Keita is also expected to give an update on the mission’s efforts to address the dire security, humanitarian and human rights situation in South Sudan. Conflict intensified during the reporting period in parts of Unity and Central Equatoria, with government forces seeking to dislodge opposition forces ahead of the rainy season, when it becomes more difficult to travel over land. A Bangladeshi UNMISS peacekeeper was killed on 26 June, during an armed attack on a UN convoy that was supporting the delivery of humanitarian aid to vulnerable civilians in the Central Equatoria region. Regarding the humanitarian environment, the Secretary-General’s report states that “South Sudan remains one of the world’s most challenging places to deliver humanitarian assistance”. It notes that six aid workers were killed between February and mid-May and that aid workers continue to face harassment, kidnappings and detentions in a country in which some 4.2 million people have been displaced since 2013. While members may reiterate their concerns at the impact of the conflict on civilians, they may also echo the call made by the Secretary-General in his report for the expedited publication of reported violations documented by the Ceasefire and Transitional Security Arrangements Monitoring Mechanism (CTSAMM), the body mandated to monitor violations of the Cessation of Hostilities Agreement (CoHA) signed on 21 December 2017. The CTSAMM has not released a public report since January.
Looking ahead, Council members expect to receive the report of the Secretary-General requested in resolution 2418 by 30 June, on whether any fighting has taken place since adoption of resolution 2418 on 31 May and whether the parties have come to a viable political agreement. The resolution decided that if the Secretary-General reports that such fighting has occurred or that a viable political agreement is lacking, the Council shall consider applying targeted sanctions (a travel ban and assets freeze) to the six individuals identified in the annex to the resolution and/or an arms embargo within five days of the Secretary-General’s report. The six individuals proposed by the US for a travel ban and assets freeze in the resolution are: Koang Rambang Chol, a high-ranking opposition military official; Kuol Manyang Juuk, South Sudan’s Defence Minister; Malek Reuben Riak Rengu, the former Deputy Chief of Staff of South Sudan’s army; Martin Elia Lomuro, South Sudan’s Cabinet Affairs Minister; Michael Makuei Lueth, South Sudan’s Information Minister; and Paul Malong Awan, the former Chief of Staff of South Sudan’s army turned rebel leader.

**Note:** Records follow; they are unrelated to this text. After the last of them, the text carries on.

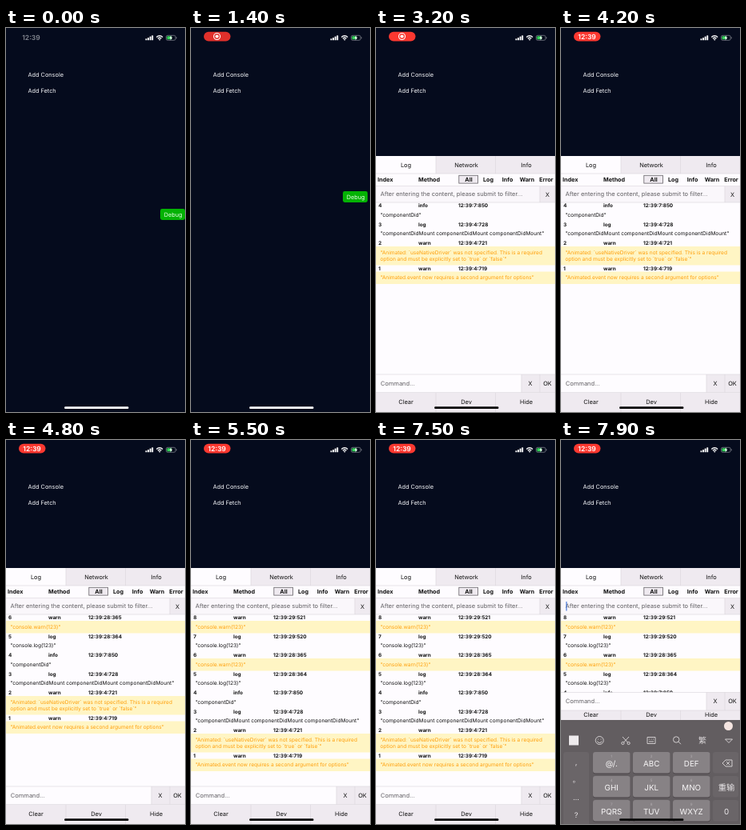
Recreate the animation shown at these times as an HTML page. Size 224 by 480 pixels, loop 8 s.

```html
<!DOCTYPE html>
<html lang="en">
<head>
<meta charset="utf-8">
<title>Debug panel</title>
<style>
  html, body { margin: 0; width: 100%; height: 100%; overflow: hidden; background: #050b1d; }
  svg { display: block; width: 224px; height: 480px; }
  text { font-family: Inter, "Noto Sans CJK SC", "Noto Sans CJK", sans-serif; text-rendering: geometricPrecision; white-space: pre; }

  .anim { animation: 8s step-end infinite; }
  #clock { animation-name: clock; }
  #pill { animation-name: pill; }
  #rec { animation-name: rec; }
  #pillTime { animation-name: pillTime; }
  #debug { animation-name: drag; }
  #panel { animation-name: open; }
  #rows { animation-name: rows; }
  #command { animation-name: command; }
  #footer { animation-name: footer; }
  #keyboard { animation-name: keyboard; }
  #caret { animation-name: caret; }
  #home { animation-name: home; }

  @keyframes clock { 0% { opacity: 1 } 1.25% { opacity: .4 } 2.5%, 100% { opacity: 0 } }
  @keyframes pill {
    0% { opacity: 0; fill: #e0302b }
    1.25% { opacity: .5; fill: #e0302b }
    2.5% { opacity: 1; fill: #e0302b }
    25%, 100% { opacity: 1; fill: #fb3830 }
  }
  @keyframes rec { 0% { opacity: 0 } 2.5% { opacity: 1 } 42.5%, 100% { opacity: 0 } }
  @keyframes pillTime { 0% { opacity: 0 } 42.5%, 100% { opacity: 1 } }
  @keyframes drag {
    0% { transform: none }
    5% { transform: none; animation-timing-function: steps(8) }
    15%, 100% { transform: translate(-3px, -22px) }
  }
  @keyframes open { 0% { visibility: hidden } 25%, 100% { visibility: visible } }
  @keyframes rows {
    0% { transform: translateY(-94px) }
    53.75% { transform: translateY(-47px) }
    68.75%, 100% { transform: none }
  }
  @keyframes command { 0% { transform: none } 97.5% { transform: translateY(-9px) } 98.75%, 100% { transform: translateY(-117.5px) } }
  @keyframes footer { 0% { transform: none } 97.5% { transform: translateY(-9.5px) } 98.75%, 100% { transform: translateY(-124px) } }
  @keyframes keyboard { 0% { transform: translateY(142px) } 97.5% { transform: translateY(120px) } 98.75%, 100% { transform: none } }
  @keyframes caret { 0% { opacity: 0 } 97.5%, 100% { opacity: 1 } }
  @keyframes home { 0% { fill: #fff } 25% { fill: #aaa } 26.25% { fill: #777 } 27.5% { fill: #444 } 28.75%, 100% { fill: #080808 } }
</style>
</head>
<body>
<svg id="stage" viewBox="0 0 224 480"></svg>
<script>
// x is the left edge, or the centre when mid is set; y is the vertical centre
const text = (x, y, s, { size = 7.4, fill = '#111', weight = 400, mid = false } = {}) =>
  `<text x="${x}" y="${y + size * 0.36}" font-size="${size}" fill="${fill}" font-weight="${weight}"` +
  `${mid ? ' text-anchor="middle"' : ''}>${s}</text>`;
const centre = (x, y, s, opts = {}) => text(x, y, s, { ...opts, mid: true });
const box = (x, y, w, h, fill, extra = '') =>
  `<rect x="${x}" y="${y}" width="${w}" height="${h}" fill="${fill}" ${extra}/>`;
const line = (d, stroke = '#d8d3da', width = 0.6) =>
  `<path d="${d}" fill="none" stroke="${stroke}" stroke-width="${width}"/>`;
const part = (id, body) => `<g id="${id}" class="anim">${body}</g>`;

const GREY = '#efeaf0', PAPER = '#fefcff', HINT = '#626064';

function statusBar() {
  const bars = [2, 3.3, 4.7, 6].map((h, i) => box(174.5 + i * 2.6, 15.3 - h, 1.9, h, '#fff', 'rx=".4"')).join('');
  const wifi = line('M188.3 11.4a5.6 5.6 0 0 1 7.8 0M190 13.2a3.2 3.2 0 0 1 4.4 0', '#fff', 1.4) +
    '<path d="M192.2 15.7l-1.3-1.4a1.9 1.9 0 0 1 2.6 0z" fill="#fff"/>';
  const battery = box(200.5, 9.3, 11.6, 6, 'none', 'rx="1.7" stroke="#8b8f97" stroke-width=".7"') +
    box(201.5, 10.3, 5.8, 4, '#32d158', 'rx=".9"') + box(212.8, 11.3, 0.8, 2, '#8b8f97', 'rx=".4"') +
    '<path d="M207.2 9.2l-2.8 3.5h1.8l-.7 2.8 2.9-3.7h-1.9z" fill="#fff"/>';
  const time = (fill) => centre(32, 0, '12:39', { size: 8.5, weight: 600, fill });
  return bars + wifi + battery +
    part('clock', `<g transform="translate(-.5 12.3)">${time('#858992')}</g>`) +
    '<rect id="pill" class="anim" x="16" y="4.7" width="33.5" height="11.8" rx="5.9"/>' +
    part('rec', '<circle cx="32.5" cy="10.5" r="4" fill="none" stroke="#fff" stroke-width="1.1"/><circle cx="32.5" cy="10.5" r="2.1" fill="#fff"/>') +
    part('pillTime', `<g transform="translate(.6 10.6)">${time('#fff')}</g>`);
}

function logRows() {
  const logs = [
    [8, 'warn', '29:521', 'console.warn(123)'],
    [7, 'log', '29:520', 'console.log(123)'],
    [6, 'warn', '28:365', 'console.warn(123)'],
    [5, 'log', '28:364', 'console.log(123)'],
    [4, 'info', '7:850', 'componentDid'],
    [3, 'log', '4:728', 'componentDidMount componentDidMount componentDidMount'],
    [2, 'warn', '4:721', 'Animated: `useNativeDriver` was not specified. This is a required\noption and must be explicitly set to `true` or `false`'],
    [1, 'warn', '4:719', 'Animated.event now requires a second argument for options'],
  ];
  let y = 218, out = '';
  for (const [index, method, time, message] of logs) {
    const lines = `"${message}"`.split('\n');
    const height = 7.5 + lines.length * 8;
    const warn = method === 'warn';
    const bold = { size: 6.35, weight: 700 };
    out += text(3, y + 4, index, bold) + text(53, y + 4, method, bold) + text(103, y + 4, '12:39:' + time, bold);
    if (warn) out += box(0, y + 8, 224, height, '#fff5c4');
    lines.forEach((s, i) => {
      out += text(5.3, y + 15.6 + i * 8, s, { size: 6.55, fill: warn ? '#ff9f0a' : '#111' });
    });
    y += 8 + height;
  }
  return out;
}

function panel() {
  const thirds = [37.5, 113, 188];
  const labels = (names, y) => names.map((s, i) => centre(thirds[i], y, s)).join('');
  const bold = { size: 7.2, weight: 700 };
  const filters = [[116, 'All'], [140.5, 'Log'], [164.5, 'Info'], [189, 'Warn'], [213, 'Error']];

  const list = `<g clip-path="url(#listClip)">${part('rows', logRows())}</g>`;
  const tabs = box(0, 160, 224, 22, GREY) + box(0, 160, 75, 22, PAPER) +
    line('M75 160v22M149.5 160v22M0 182h224') + labels(['Log', 'Network', 'Info'], 171);
  const head = text(2, 189, 'Index', bold) + text(53, 189, 'Method', bold) +
    box(103.8, 184.3, 23.7, 9.8, GREY, 'stroke="#666368" stroke-width=".8"') +
    filters.map(([x, s]) => centre(x, 189, s, bold)).join('') + line('M0 197.5h224');
  const search = box(0, 198, 205, 20, '#faf7fb') + box(205, 198, 19, 20, GREY) + line('M205 198v20M0 218h224') +
    text(5.5, 207.7, 'After entering the content, please submit to filter...', { size: 7.5, fill: HINT }) +
    centre(214.5, 208, 'X') + part('caret', box(6.3, 202, 1.1, 11.5, '#3b6fd8'));
  const footer = box(0, 456, 224, 30, GREY) + line('M75 456v30M149.5 456v30') + labels(['Clear', 'Dev', 'Hide'], 467);
  const command = box(0, 433, 182, 22.5, PAPER) + box(182, 433, 42, 22.5, GREY) +
    line('M0 433h224M0 455.5h224M182 433v22.5M205 433v22.5') +
    text(5.8, 444, 'Command...', { size: 7.5, fill: HINT }) + centre(193, 444, 'X') + centre(214.5, 444, 'OK');

  return box(0, 160, 224, 320, PAPER) + list + tabs + head + search + part('footer', footer) + part('command', command);
}

function keyboard() {
  const ink = '#ece9eb', side = '#6a6568';
  const key = (x, y, w, h, fill) => box(x, y, w, h, fill, 'rx="3"');
  const letters = ['@/.', 'ABC', 'DEF', 'GHI', 'JKL', 'MNO', 'PQRS', 'TUV', 'WXYZ'];
  let out = box(0, 350, 224, 140, '#625d60') + key(3, 390, 32, 100, side);
  letters.forEach((s, i) => {
    const x = 40 + (i % 3) * 50, y = 390 + Math.floor(i / 3) * 30;
    out += key(x, y + 1, 46.5, 26.5, '#4a4548') + key(x, y, 46.5, 26.5, '#878285') +
      centre(x + 23.2, y + 5, i + 1, { size: 4.5, fill: '#b3aeb1' }) +
      centre(x + 23.2, y + 14.2, s, { size: 9.8, fill: '#f8f6f7' });
  });
  for (const y of [390, 420, 450]) out += key(190, y, 32, 26.5, side);
  out += centre(207, 434, '重输', { size: 10.3, fill: ink }) + centre(207, 464, '0', { size: 9.8, fill: ink });
  [[403, ','], [425, '。'], [447, '…'], [469, '?']].forEach(([y, s]) => {
    out += centre(19, y, s, { size: 9, fill: ink });
  });
  const icons =
    'M202 404l4-4h8v8h-8zM207 402l4 4M211 402l-4 4' +
    'M43.2 375.5a5 5 0 1 0 10 0a5 5 0 1 0-10 0M45.5 376.5a2.8 2.8 0 0 0 5.4 0M46.4 373.6v.9M50 373.6v.9' +
    'M77 371l6.5 7M85 371l-6.5 7M75.8 379a1.6 1.6 0 1 0 3.2 0a1.6 1.6 0 1 0-3.2 0M83 379a1.6 1.6 0 1 0 3.2 0a1.6 1.6 0 1 0-3.2 0' +
    'M108 371.5h10v8h-10zM110 374h1M112.5 374h1M115 374h1M110 377h6' +
    'M140.5 374.5a3.7 3.7 0 1 0 7.4 0a3.7 3.7 0 1 0-7.4 0M147 377.2l3 3' +
    'M205.5 374h9l-4.5 4.5z';
  return out + line(icons, '#dcd8da', 0.9) + centre(177, 375.5, '繁', { size: 10, fill: '#dcd8da' }) +
    box(10, 369.5, 12, 12, '#eeebed') + '<circle cx="209.5" cy="357.5" r="5.5" fill="#f4e4e0"/>';
}

const white = { size: 7.35, fill: '#f4f5f8' };
document.getElementById('stage').innerHTML =
  '<clipPath id="listClip"><rect y="218" width="224" height="215"/></clipPath>' +
  box(0, 0, 224, 480, '#050b1d') + statusBar() +
  text(27.4, 58.5, 'Add Console', white) + text(27.4, 78, 'Add Fetch', white) +
  part('debug', box(193, 226, 31, 14, '#04b204', 'rx="2.4"') + centre(209.2, 233, 'Debug', { size: 7.3, fill: '#e9ffe9' })) +
  part('panel', panel()) + part('keyboard', keyboard()) +
  '<rect id="home" class="anim" x="73" y="473.2" width="80.5" height="2.9" rx="1.45"/>';
</script>
</body>
</html>
```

The signing of today’s agreement by Kiir, Machar, and other parties is particularly relevant to the Council’s consideration of targeted sanctions and an arms embargo. It remains to be seen what perspectives exist in the Council regarding whether today’s deal is a “viable political agreement” that could help forestall the Council’s consideration of the measures outlined in resolution 2418.
This matter will probably be discussed, along with the findings of the Secretary-General’s report requested in resolution 2418, when Council members hold consultations on South Sudan sanctions on 5 July. Council members will likely also take into account the assessment of Ambassador Joanna Wronecka (Poland), chair of the South Sudan Sanctions Committee, of her visit to South Sudan, Ethiopia, Uganda and Kenya from 16 to 26 June.
The Council is expected to adopt a resolution renewing the South Sudan sanctions regime and the mandate of the South Sudan Sanctions Committee’s Panel of Experts, before their expiration on 15 July.